Another case of double focus had, for Enescu, a more congenial result. This was his widely acknowledged gift for bringing his cosmopolitan career and experience and his firm roots in Romanian tradition into fertile combination. Having completed his composition studies in Paris with Ambroise Thomas, Massenet, and Fauré, he divided his time thereafter between the French and Romanian capitals, as well as teaching at the American Conservatory in Fontainebleau, at several American universities, and at the Accademia Chigiana in Siena, Italy. But Enescu’s compositions never degenerated into facile stylistic globe-trotting. They were supported throughout by the integrity of the sheer Romanian-ness that formed the core of his musical personality. His first published opus, completed when he was sixteen, was a Romanian Poem for orchestra with wordless chorus. By that time he had already sketched two Romanian Suites. The two Romanian Rhapsodies of Opus 11, which followed just four years later, have remained by far his most celebrated compositions, and even those Enescu works that do not have the word “Romanian” in their titles are, almost without exception, closely linked with the tradition of Romanian folk music.

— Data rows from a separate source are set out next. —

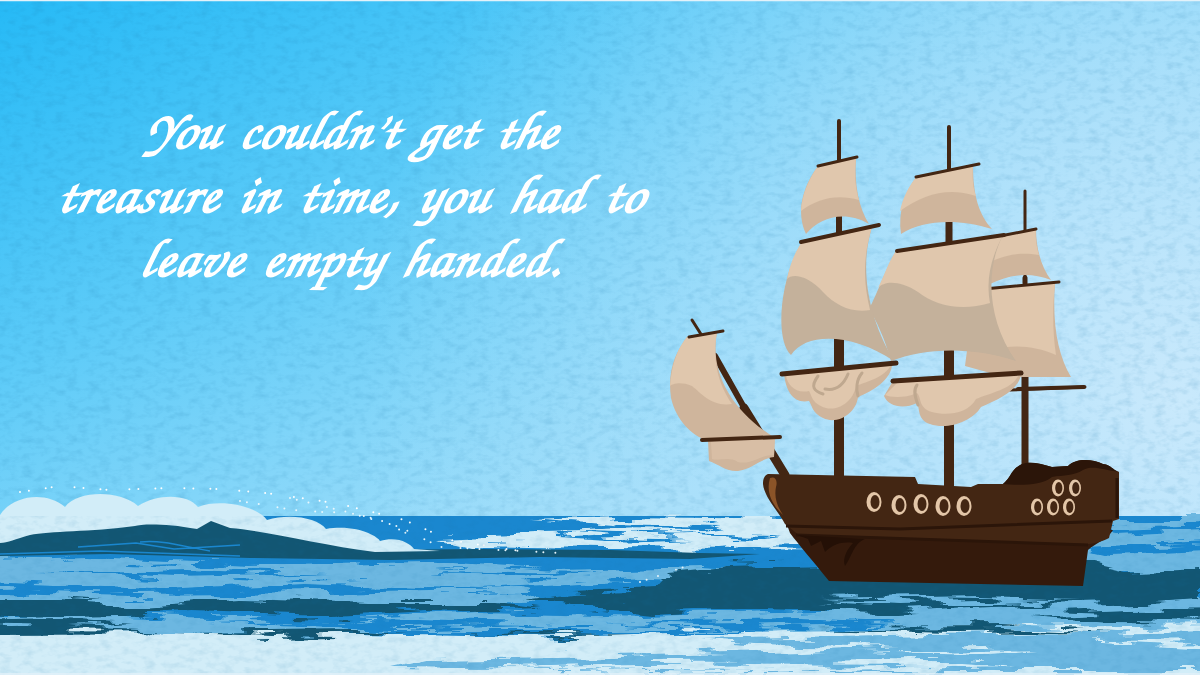
<!DOCTYPE html>
<html lang="en">
<head>
<meta charset="utf-8">
<title>Empty handed</title>
<style>
:root{
  --sky-deep:#27baf6; --sky-mid:#7dd4f9; --sky-pale:#c6e8fb;
  --sea:#1a87cf; --sea-light:#6cb7e1; --sea-dark:#125673; --foam:#d2edf8;
  --sail:#e0c7ad; --sail-mid:#cfb59c; --sail-shade:#c4b19b; --sail-fold:#bfa88f;
  --wood:#432613; --wood-dark:#341a0c; --wood-edge:#2b1509; --wood-light:#8b5428;
}
*{box-sizing:border-box}
html,body{margin:0;overflow:hidden}
.slide{position:relative;width:1200px;height:675px;overflow:hidden;background:var(--sky-mid)}
.scene{position:absolute;inset:0;display:block}
.message{position:absolute;left:0;top:97px;width:698px;margin:0;text-align:center;color:#fff;
  font:italic 500 54px/64px "TeX Gyre Chorus",cursive;letter-spacing:1.4px;word-spacing:6px;-webkit-text-stroke:1.7px #fff;white-space:nowrap}
.message span{display:block}
.message .first{letter-spacing:.8px}
.deep{fill:var(--sea)} .light{fill:var(--sea-light)} .dark{fill:var(--sea-dark)} .foam{fill:var(--foam)}
.sail{fill:var(--sail)} .mid{fill:var(--sail-mid)} .shade{fill:var(--sail-shade)} .fold{fill:var(--sail-fold)}
.wood{fill:var(--wood)} .hold{fill:var(--wood-dark)}
.spar{fill:none;stroke:var(--wood);stroke-linecap:round}
.crease{fill:none;stroke:var(--sail-fold);stroke-width:3;stroke-linecap:round}
.seam{fill:none;stroke:var(--wood-edge);stroke-width:3}
</style>
</head>
<body>
<main class="slide">
<svg class="scene" width="1200" height="675" viewBox="0 0 1200 675" role="img" aria-label="A brown sailing ship with cream sails on a blue sea">
  <defs>
    <linearGradient id="sky" gradientUnits="userSpaceOnUse" x1="100" y1="-40" x2="420" y2="620">
      <stop offset="0" stop-color="#27baf6"/><stop offset=".45" stop-color="#5dcbf8"/><stop offset="1" stop-color="#a9e0fa"/>
    </linearGradient>
    <radialGradient id="haze" gradientUnits="userSpaceOnUse" cx="1180" cy="400" r="820">
      <stop offset="0" stop-color="#c9e9fc"/><stop offset=".4" stop-color="#b4e2fb" stop-opacity=".75"/><stop offset="1" stop-color="#9bdcfa" stop-opacity="0"/>
    </radialGradient>
    <filter id="paper" x="0" y="0" width="100%" height="100%" color-interpolation-filters="sRGB">
      <feTurbulence type="fractalNoise" baseFrequency=".09 .16" numOctaves="3" seed="4"/>
      <feColorMatrix values="0 0 0 0 .1  0 0 0 0 .45  0 0 0 0 .65  1.6 0 0 0 -.7"/>
    </filter>
    <filter id="ripple" filterUnits="userSpaceOnUse" x="-40" y="480" width="1280" height="215" color-interpolation-filters="sRGB">
      <feTurbulence type="fractalNoise" baseFrequency=".018 .11" numOctaves="3" seed="9" result="noise"/>
      <feDisplacementMap in="SourceGraphic" in2="noise" scale="22" xChannelSelector="R" yChannelSelector="G"/>
    </filter>
    <g id="port"><ellipse rx="7.5" ry="10" fill="#e3c6a8"/><ellipse cx="1" rx="4.5" ry="7" fill="#432613"/></g>
  </defs>

  <g id="sky-area">
    <rect width="1200" height="675" fill="url(#sky)"/>
    <rect width="1200" height="675" fill="url(#haze)"/>
    <rect width="1200" height="520" filter="url(#paper)" opacity=".2"/>
  </g>

  <g id="water">
    <rect class="deep" y="516" width="1200" height="159"/>
    <g filter="url(#ripple)">
      <path class="light" d="M930 519H1240V574L1090 570 1000 548 900 536Z"/>
      <path class="deep" d="M1090 528 1240 523V527L1120 533ZM1080 548 1240 542V550L1110 555Z"/>
      <path class="foam" d="M528 520 620 517 800 519 830 545 730 546 600 541 690 537 545 533 640 528Z"/>
      <path class="foam" d="M440 538 540 534 650 541 760 549 600 548 470 546Z"/>
      <path class="deep" d="M610 524 720 526 700 529 620 528ZM650 533 780 535 760 538Z"/>
      <path class="light" d="M-40 562 90 558 250 566 420 562 560 570 700 566 820 574 820 584 640 580 480 588 300 582 150 590-40 582Z"/>
      <path class="deep" d="M40 572 190 569 330 574 180 578ZM430 572 600 574 540 579Z"/>
      <path class="light" d="M-40 590 130 594 330 592 520 588 560 602 420 606 250 602 100 608-40 602Z"/>
      <path class="dark" d="M-40 602 60 600 140 606 240 599 370 603 500 603 540 608 430 611 330 616 190 612 60 618-40 614Z"/>
      <path class="light" d="M-40 618 120 615 310 621 480 612 640 616 820 612 1240 592V628L800 630 400 630-40 634Z"/>
      <path class="deep" d="M210 623 380 619 560 624 400 629ZM600 622 800 619 910 624 740 628Z"/>
      <path class="dark" d="M-40 622 60 620 130 624 70 628 170 632 30 634-40 630ZM1030 615 1130 611 1240 610V622L1110 621Z"/>
    </g>
    <path class="dark" d="M524 598 575 591 655 588 668 573 725 567 890 564H1090L1125 572 1200 568V598L1140 602 1080 604 990 606 880 612 760 609 650 614 575 608Z" filter="url(#ripple)"/>
    <g filter="url(#ripple)">
      <path class="light" d="M820 600 980 597 1080 600 900 604Z"/>
      <path class="foam" d="M-40 633 250 632 520 637 780 630 1000 627 1240 625V700H-40Z"/>
      <path class="dark" d="M180 632 360 630 410 633 270 635ZM820 628 1000 627 1120 631 950 632ZM450 635 540 633 640 636Z"/>
      <path class="light" d="M700 639 930 634 1240 630V640L1080 641 1240 650V672H740L390 668 430 659 610 656 770 652 910 647 750 644Z"/>
      <path class="foam" d="M470 668 640 664 960 663 1020 667 760 671ZM860 652 1050 649 980 655Z"/>
    </g>
  </g>

  <g id="breaker">
    <path class="dark" d="M0 534 70 526 150 522 215 520 300 538 365 550 480 549 610 550 700 553 760 554 690 559 540 557 390 560 250 558 110 554 0 556Z"/>
    <path class="foam" d="M0 515C12 496 45 490 65 507 78 490 120 490 138 506 158 493 188 494 198 507 222 498 258 507 267 520 290 513 318 518 326 529 358 524 378 537 380 541 397 536 410 543 414 549L440 551 375 552C320 545 268 531 230 528L211 521 197 529C165 523 141 524 135 526 90 532 50 531 30 535 15 539 8 543 0 543Z"/>
    <path d="M78 547 136 543 174 549 240 545M140 542C165 540 180 546 210 551M0 554 100 551 240 556" fill="none" stroke="#1a87cf" stroke-width="1.5"/>
    <path d="M20 492 60 486 110 490 170 488 222 489 275 494 340 504 404 520 450 540 520 551" fill="none" stroke="#fff" stroke-width="2" stroke-linecap="round" stroke-dasharray="0 9 0 17 0 6 0 23"/>
    <path d="M240 501 300 511 350 513 400 527 440 547 560 553 M290 498 380 520 412 536 M640 582 690 565" fill="none" stroke="#e9f7fd" stroke-width="2" stroke-linecap="round" stroke-dasharray="0 7 0 12 0 19"/>
  </g>

  <rect y="516" width="1200" height="159" filter="url(#paper)" opacity=".16"/>

  <g id="ship">
    <g id="mizzen-mast">
      <path class="spar" stroke-width="3" d="M1025 191V290"/>
      <path class="spar" stroke-width="7" d="M1025 370V470"/>
      <path class="mid" d="M994 236 1036 229C1036 250 1042 268 1051 280 1030 272 1010 274 990 284Z"/>
      <path class="sail" d="M1000 238 1036 229C1035 240 1037 248 1039 255 1022 252 1008 254 992 261Z"/>
      <path class="mid" d="M975 289 1055 283C1052 325 1058 355 1071 377L1005 377 965 366Z"/>
      <path class="sail" d="M985 289 1055 283C1052 310 1053 335 1056 355 1035 346 1015 344 990 350Z"/>
      <path class="spar" stroke-width="3" d="M990 238 1036 229M984 289 1059 282M1010 390 1085 387"/>
      <path class="spar" stroke-width="4" d="M1018 389 1084 387"/>
      <path class="spar" stroke-width="5" d="M1025 278V283"/>
    </g>

    <g id="main-mast">
      <path class="spar" stroke-width="4" d="M949 127V245"/>
      <path class="spar" stroke-width="7" d="M949 222V370"/>
      <path class="spar" stroke-width="10" stroke-linecap="butt" d="M949 340V490"/>
      <path class="mid" d="M917 176 973 166C973 195 979 215 992 229 958 218 922 220 901 234 898 212 904 193 917 176Z"/>
      <path class="sail" d="M917 176 973 166C972 178 973 188 976 196 948 187 924 194 900 211 903 197 909 186 917 176Z"/>
      <path class="shade" d="M896 251 1003 235C985 270 987 320 1016 361 970 346 925 348 891 361 886 342 876 319 869 309 878 292 886 268 896 251Z"/>
      <path class="sail" d="M896 251 1003 235C990 260 986 280 990 303 960 312 935 305 918 292 900 280 884 281 878 288 885 274 889 261 896 251Z"/>
      <path class="spar" stroke-width="3" d="M916 177 979 164"/>
      <path class="spar" stroke-width="4" d="M897 251 1004 235"/>
      <path class="mid" d="M893 381 1021 375C1018 390 1000 399 981 407 972 422 947 430 930 424 917 420 920 408 917 403 903 410 888 406 884 396Z"/>
      <path class="sail" d="M898 382 1018 376C1012 389 990 393 976 399 968 414 946 416 932 412 918 408 922 398 917 393 903 399 890 397 885 395Z"/>
      <path class="crease" d="M917 385C913 390 915 397 918 405"/>
      <path class="spar" stroke-width="5" d="M893 381 1021 373"/>
    </g>

    <g id="fore-mast">
      <path class="spar" stroke-width="4" d="M839 121V240"/>
      <path class="spar" stroke-width="6" d="M839 215V360"/>
      <path class="spar" stroke-width="10" stroke-linecap="butt" d="M839 335V480"/>
      <path class="mid" d="M818 166 856 158C854 185 859 208 869 224 845 210 820 217 806 234 796 212 802 188 818 166Z"/>
      <path class="sail" d="M818 166 856 158C854 178 856 190 859 200 838 194 818 198 801 211 802 195 808 180 818 166Z"/>
      <path class="shade" d="M802 242 872 227C861 262 864 310 894 361 852 333 806 332 791 355 775 341 779 280 802 242Z"/>
      <path class="sail" d="M802 242 872 227C862 260 864 285 870 310 852 313 836 306 823 292 808 275 792 273 787 279 790 264 795 252 802 242Z"/>
      <path class="spar" stroke-width="3" d="M818 166 857 157"/>
      <path class="spar" stroke-width="4" d="M801 242 879 225"/>
      <path class="mid" d="M784 374 892 364C892 379 873 391 858 397 856 414 837 425 823 418 812 413 812 405 809 401 794 404 786 392 784 374Z"/>
      <path class="sail" d="M786 375 891 365C884 378 868 381 856 386 853 402 838 411 826 408 812 404 812 396 809 391 796 394 787 385 786 375Z"/>
      <path class="crease" d="M818 376C810 387 814 391 823 394M848 374C843 386 835 391 825 389M862 373C856 380 856 390 858 396"/>
      <path class="spar" stroke-width="5" d="M782 374 896 363"/>
    </g>

    <g id="bowsprit">
      <path class="spar" stroke-width="3" d="M692 320 730 380"/>
      <path class="spar" stroke-width="6" d="M715 356 750 418"/>
      <path class="spar" stroke-width="9" d="M744 408 785 475"/>
      <path class="mid" d="M687 337 717 332C709 373 733 412 775 438L774 457C760 459 752 469 738 471 727 472 720 465 709 461L708 441C692 436 676 420 671 398 667 370 676 352 687 337Z"/>
      <path class="sail" d="M687 337 717 332C712 360 718 384 732 404 712 407 702 394 692 386 681 381 672 384 670 386 672 362 678 348 687 337Z"/>
      <path class="sail" d="M711 442 775 438 774 455C758 455 752 465 738 462 730 456 721 461 712 459Z" opacity=".55"/>
      <path class="spar" stroke-width="3" d="M689 337 723 331"/>
      <path class="spar" stroke-width="4" d="M702 440 780 437"/>
    </g>

    <g id="hull">
      <path class="hold" d="M786 522 1113 530C1108 539 1093 545 1088 550L1083 586 829 581C812 560 799 545 790 533Z"/>
      <path class="wood" d="M768 474 915 477 918 484 971 487 978 484 1003 484C1012 477 1010 470 1022 464 1030 461 1042 464 1052 467L1068 466C1076 458 1092 459 1103 464 1112 465 1112 470 1119 472V519L1113 521 1109 538C1101 542 1092 544 1086 544L800 536 785 524C779 512 764 497 763 484 763 478 765 475 768 474Z"/>
      <path d="M1003 484C1012 477 1010 470 1022 464 1030 461 1042 464 1052 467L1068 466C1076 458 1092 459 1103 464 1112 465 1112 470 1119 472 1103 470 1093 465 1083 470 1074 476 1064 475 1052 477 1040 487 1015 485 1003 484Z" fill="#2b1509"/>
      <path class="seam" d="M786 526 900 529 1112 521M1117 478V518"/>
      <path class="seam" stroke-width="2" d="M796 535 1088 545"/>
      <path d="M770 478C775 476 778 480 776 487 774 497 777 506 783 515 771 504 766 491 770 478Z" fill="#8b5428"/>
      <path d="M797 535 865 539C853 544 852 557 845 566 842 559 847 549 853 543 838 541 831 547 825 552L821 541 811 546 808 539Z" fill="#241006"/>
      <g id="portholes">
        <use href="#port" x="874" y="502"/><use href="#port" x="899" y="505"/><use href="#port" x="921" y="504"/><use href="#port" x="943" y="506"/><use href="#port" x="964" y="506"/>
        <use href="#port" transform="translate(1058 488) scale(.8 .85)"/><use href="#port" transform="translate(1075 488) scale(.8 .85)"/>
        <use href="#port" transform="translate(1037 507) scale(.8 .85)"/><use href="#port" transform="translate(1053 507) scale(.8 .85)"/><use href="#port" transform="translate(1069 507) scale(.8 .85)"/>
      </g>
    </g>
  </g>
  <path d="M0 .5H1200M0 674H1200" stroke="#e3f2fa" stroke-width="1.5"/>
</svg>
<h1 class="message"><span class="first">You couldn’t get the</span><span>treasure in time, you had to</span><span>leave empty handed.</span></h1>
</main>
</body>
</html>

The last of his three completed orchestral suites, the Suite villageoise in D Major commissioned by the New York Philharmonic and composed in 1937-38, is especially personally involved with Enescu’s native inheritance, for it is in essence a reminiscent and imaginative series of “scenes from childhood.” The five movements suggest the passage from morning, through afternoon, sunset, and night, to morning again. The title of the opening Allegro moderato, Renouveau champêtre, may be translated “Springtime in the Country”; it establishes as once the bright, fresh sonority that results from Enescu’s highly accomplished scoring.

If Enescu’s represents a gentler evocation of awakening nature than Stravinsky’s famous image of ice breaking up “like the whole earth cracking” in The Rite of Spring, it is another Russian piece–Musorgsky’s observation of children playing in the Tuilerie Gardens in Pictures at an Exhibition–that may be suggested by the next movement, Gamins en plein air (“Urchins in the Open Air”). But Enescu’s portrayal, marked Allegro con brio, has plenty of character of its own, and again displays an orchestral technique just as brilliant as Ravel brought to bear in his arrangement of Musorgsky.

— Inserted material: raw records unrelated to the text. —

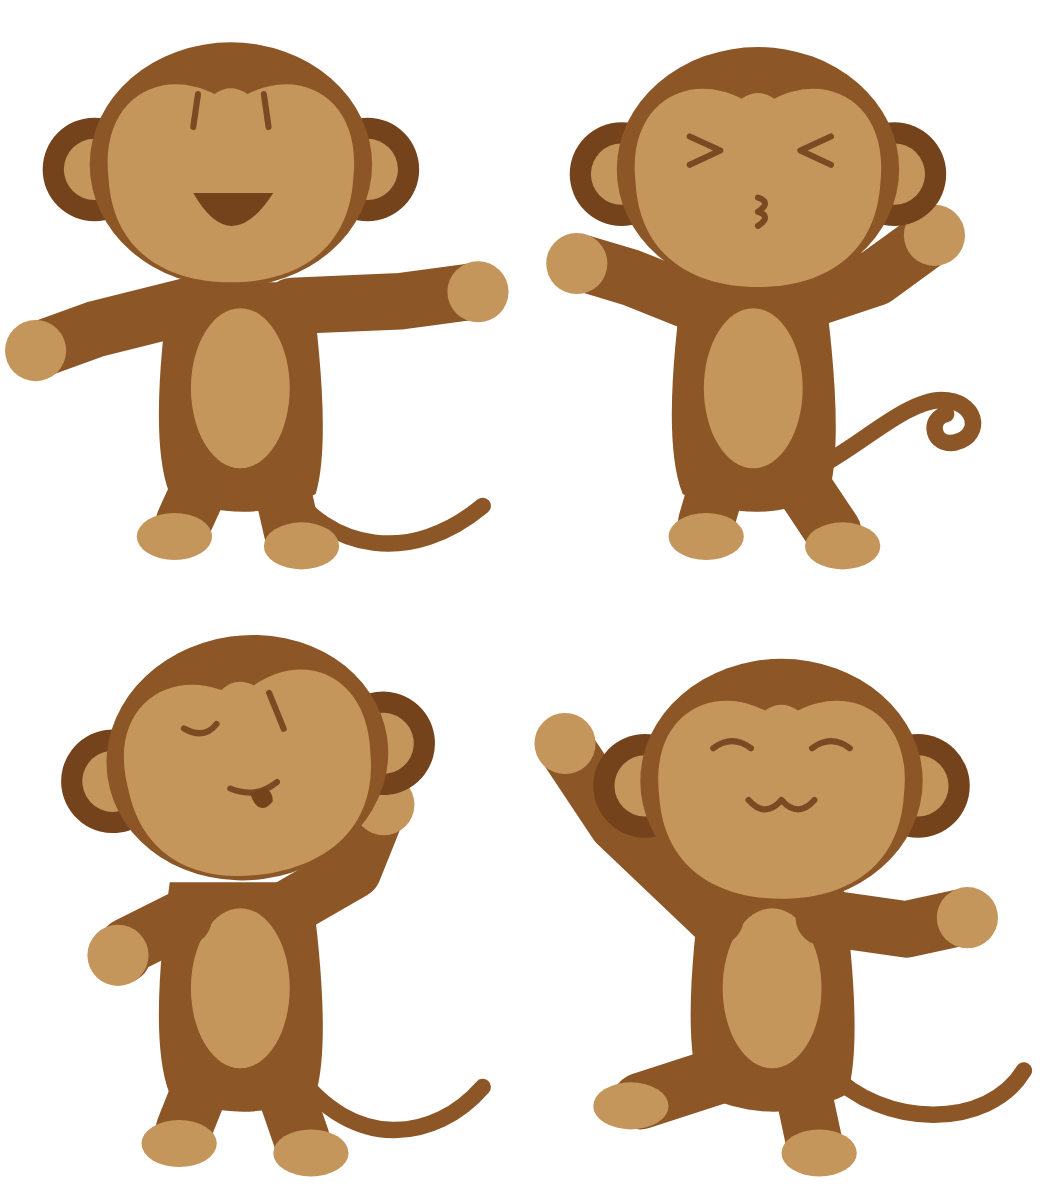
<!DOCTYPE html>
<html lang="en">
<head>
<meta charset="utf-8">
<title>Dancing Monkeys</title>
<link rel="stylesheet" href="https://fonts.googleapis.com/css2?family=Nunito:wght@400&display=swap">
<style>
  :root {
    --fur: #8c5627;
    --fur-deep: #74431c;
    --skin: #c5965c;
    --ink: #7a4a22;
    --paper: #ffffff;
  }
  html, body {
    margin: 0;
    padding: 0;
    width: 1043px;
    height: 1200px;
    overflow: hidden;
    background: var(--paper);
    font-family: "Nunito", sans-serif;
  }
  .monkey-sheet { display: block; width: 1043px; height: 1200px; }
  .fur { fill: var(--fur); }
  .skin { fill: var(--skin); }
  .limb { fill: none; stroke: var(--fur); stroke-width: 24; stroke-linecap: round; stroke-linejoin: round; }
  .tail { fill: none; stroke: var(--fur); stroke-width: 7; stroke-linecap: round; }
  .feature { fill: none; stroke: var(--ink); stroke-width: 2.6; stroke-linecap: round; stroke-linejoin: round; }
  .mouth-fill { fill: var(--fur-deep); }
  .ear-rim { fill: var(--fur-deep); }
</style>
</head>
<body>
<svg class="monkey-sheet" viewBox="0 0 443 510" role="img" aria-label="Four cartoon monkeys dancing">
  <defs>
    <g id="monkey-head">
      <circle class="ear-rim" cx="-58" cy="2" r="22"/>
      <circle class="skin" cx="-58" cy="2" r="13"/>
      <circle class="ear-rim" cx="58" cy="2" r="22"/>
      <circle class="skin" cx="58" cy="2" r="13"/>
      <ellipse class="fur" cx="0" cy="0" rx="60" ry="52"/>
      <path class="skin" d="M-52 6 C-56 -28 -30 -42 -7 -30 Q0 -35 7 -30 C30 -42 56 -28 52 6 C50 38 26 50 0 50 C-26 50 -50 38 -52 6 Z"/>
    </g>
    <g id="monkey-torso">
      <path class="fur" d="M-30 -40 C-34 -10 -38 30 -30 50 C-10 60 12 60 32 50 C38 30 34 -10 30 -40 Z"/>
      <ellipse class="skin" cx="0" cy="5" rx="21" ry="34"/>
    </g>
  </defs>

  <!-- Grinning monkey -->
  <g class="monkey monkey-grin">
    <path class="tail" d="M120 205 C140 235 175 240 205 215"/>
    <path class="limb" d="M88 200 L78 222 M118 200 L124 226"/>
    <use href="#monkey-torso" x="102" y="160"/>
    <path class="limb" d="M80 130 L40 140 L18 148 M124 130 L170 128 L200 124"/>
    <circle class="skin" cx="15" cy="149" r="13"/>
    <circle class="skin" cx="203" cy="124" r="13"/>
    <ellipse class="skin" cx="74" cy="228" rx="16" ry="10"/>
    <ellipse class="skin" cx="128" cy="232" rx="16" ry="10"/>
    <use href="#monkey-head" x="98" y="70"/>
    <path class="feature" d="M82 54 L84 40 M114 54 L112 40"/>
    <path class="mouth-fill" d="M82 82 Q98 110 116 82 Z"/>
  </g>

  <!-- Kissing monkey -->
  <g class="monkey monkey-kiss">
    <path class="tail" d="M345 200 C365 190 385 170 400 170 C415 170 418 185 406 188 C396 190 394 178 402 176"/>
    <path class="limb" d="M305 205 L300 222 M340 205 L354 226"/>
    <use href="#monkey-torso" x="320" y="160"/>
    <path class="limb" d="M298 130 L268 118 L248 112 M342 128 L372 118 L394 102"/>
    <circle class="skin" cx="245" cy="112" r="13"/>
    <circle class="skin" cx="397" cy="100" r="13"/>
    <ellipse class="skin" cx="300" cy="228" rx="16" ry="10"/>
    <ellipse class="skin" cx="358" cy="232" rx="16" ry="10"/>
    <use href="#monkey-head" x="322" y="72"/>
    <path class="feature" d="M293 58 L306 64 L293 70 M353 58 L340 64 L353 70"/>
    <path class="feature" d="M322 84 Q328 86 322 90 Q328 92 322 96"/>
  </g>

  <!-- Winking monkey -->
  <g class="monkey monkey-wink">
    <path class="tail" d="M125 455 C150 490 185 485 205 462"/>
    <path class="limb" d="M88 455 L78 480 M118 455 L128 484"/>
    <use href="#monkey-torso" x="102" y="415"/>
    <path class="limb" d="M78 390 L54 402 L52 406 M124 385 L150 370 L160 345"/>
    <circle class="skin" cx="50" cy="406" r="13"/>
    <circle class="skin" cx="163" cy="342" r="13"/>
    <ellipse class="skin" cx="76" cy="486" rx="16" ry="10"/>
    <ellipse class="skin" cx="132" cy="490" rx="16" ry="10"/>
    <g transform="rotate(-8 105 322)">
      <use href="#monkey-head" x="105" y="322"/>
      <path class="feature" d="M80 306 Q88 312 94 306 M118 296 L122 312"/>
      <path class="feature" d="M96 334 Q106 340 116 334"/>
      <path class="mouth-fill" d="M104 337 Q106 348 113 342 Q114 337 110 336 Z"/>
    </g>
  </g>

  <!-- Cheerful monkey -->
  <g class="monkey monkey-cheer">
    <path class="tail" d="M352 455 C375 480 420 480 435 455"/>
    <path class="limb" d="M312 455 L272 468 M340 458 L346 486"/>
    <use href="#monkey-torso" x="328" y="415"/>
    <path class="limb" d="M304 390 L262 350 L242 320 M350 390 L385 395 L408 390"/>
    <circle class="skin" cx="240" cy="316" r="13"/>
    <circle class="skin" cx="411" cy="390" r="13"/>
    <ellipse class="skin" cx="268" cy="470" rx="16" ry="10"/>
    <ellipse class="skin" cx="348" cy="490" rx="16" ry="10"/>
    <use href="#monkey-head" x="332" y="332"/>
    <path class="feature" d="M303 318 Q311 312 319 318 M345 318 Q353 312 361 318"/>
    <path class="feature" d="M318 340 Q325 348 332 340 Q339 348 346 340"/>
  </g>
</svg>
</body>
</html>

If you know Enescu chiefly from the Romanian Rhapsodies, or even if you have heard the irrepressibly propulsive performance of Beethoven’s Seventh Symphony that is part of the sparse legacy he left as a conductor, you may well think of him primarily in terms of fast music and driving rhythms. The heart of this suite, then, will come as an illuminating surprise, for its consists of two very leisurely, poetic, atmospheric, and quite beautiful slowish movements. The first of these, Moderato pensieroso, quasi andante, is a kind of stream-of-consciousness ramble through early memories. These present first “the old house of childhood, at dusk,” and pass, by way of “a shepherd” and “migratory birds and ravens,” to the peaceful tolling of “the evening [or Vesper] bell.” Next is a Moderato malinconico, ma senza lentezza, that beautifully paints the “river in moonlight.”

Finally, daytime sunshine asserts itself again (Allegro giocoso, non troppo mosso) in a rousing sequence of “country dances,” vernacular in idiom and colorful in scoring. But it is probably those evening and nocturnal scenes that will stay most persistently in the listener’s mind when this unfailingly individual suite has run its course.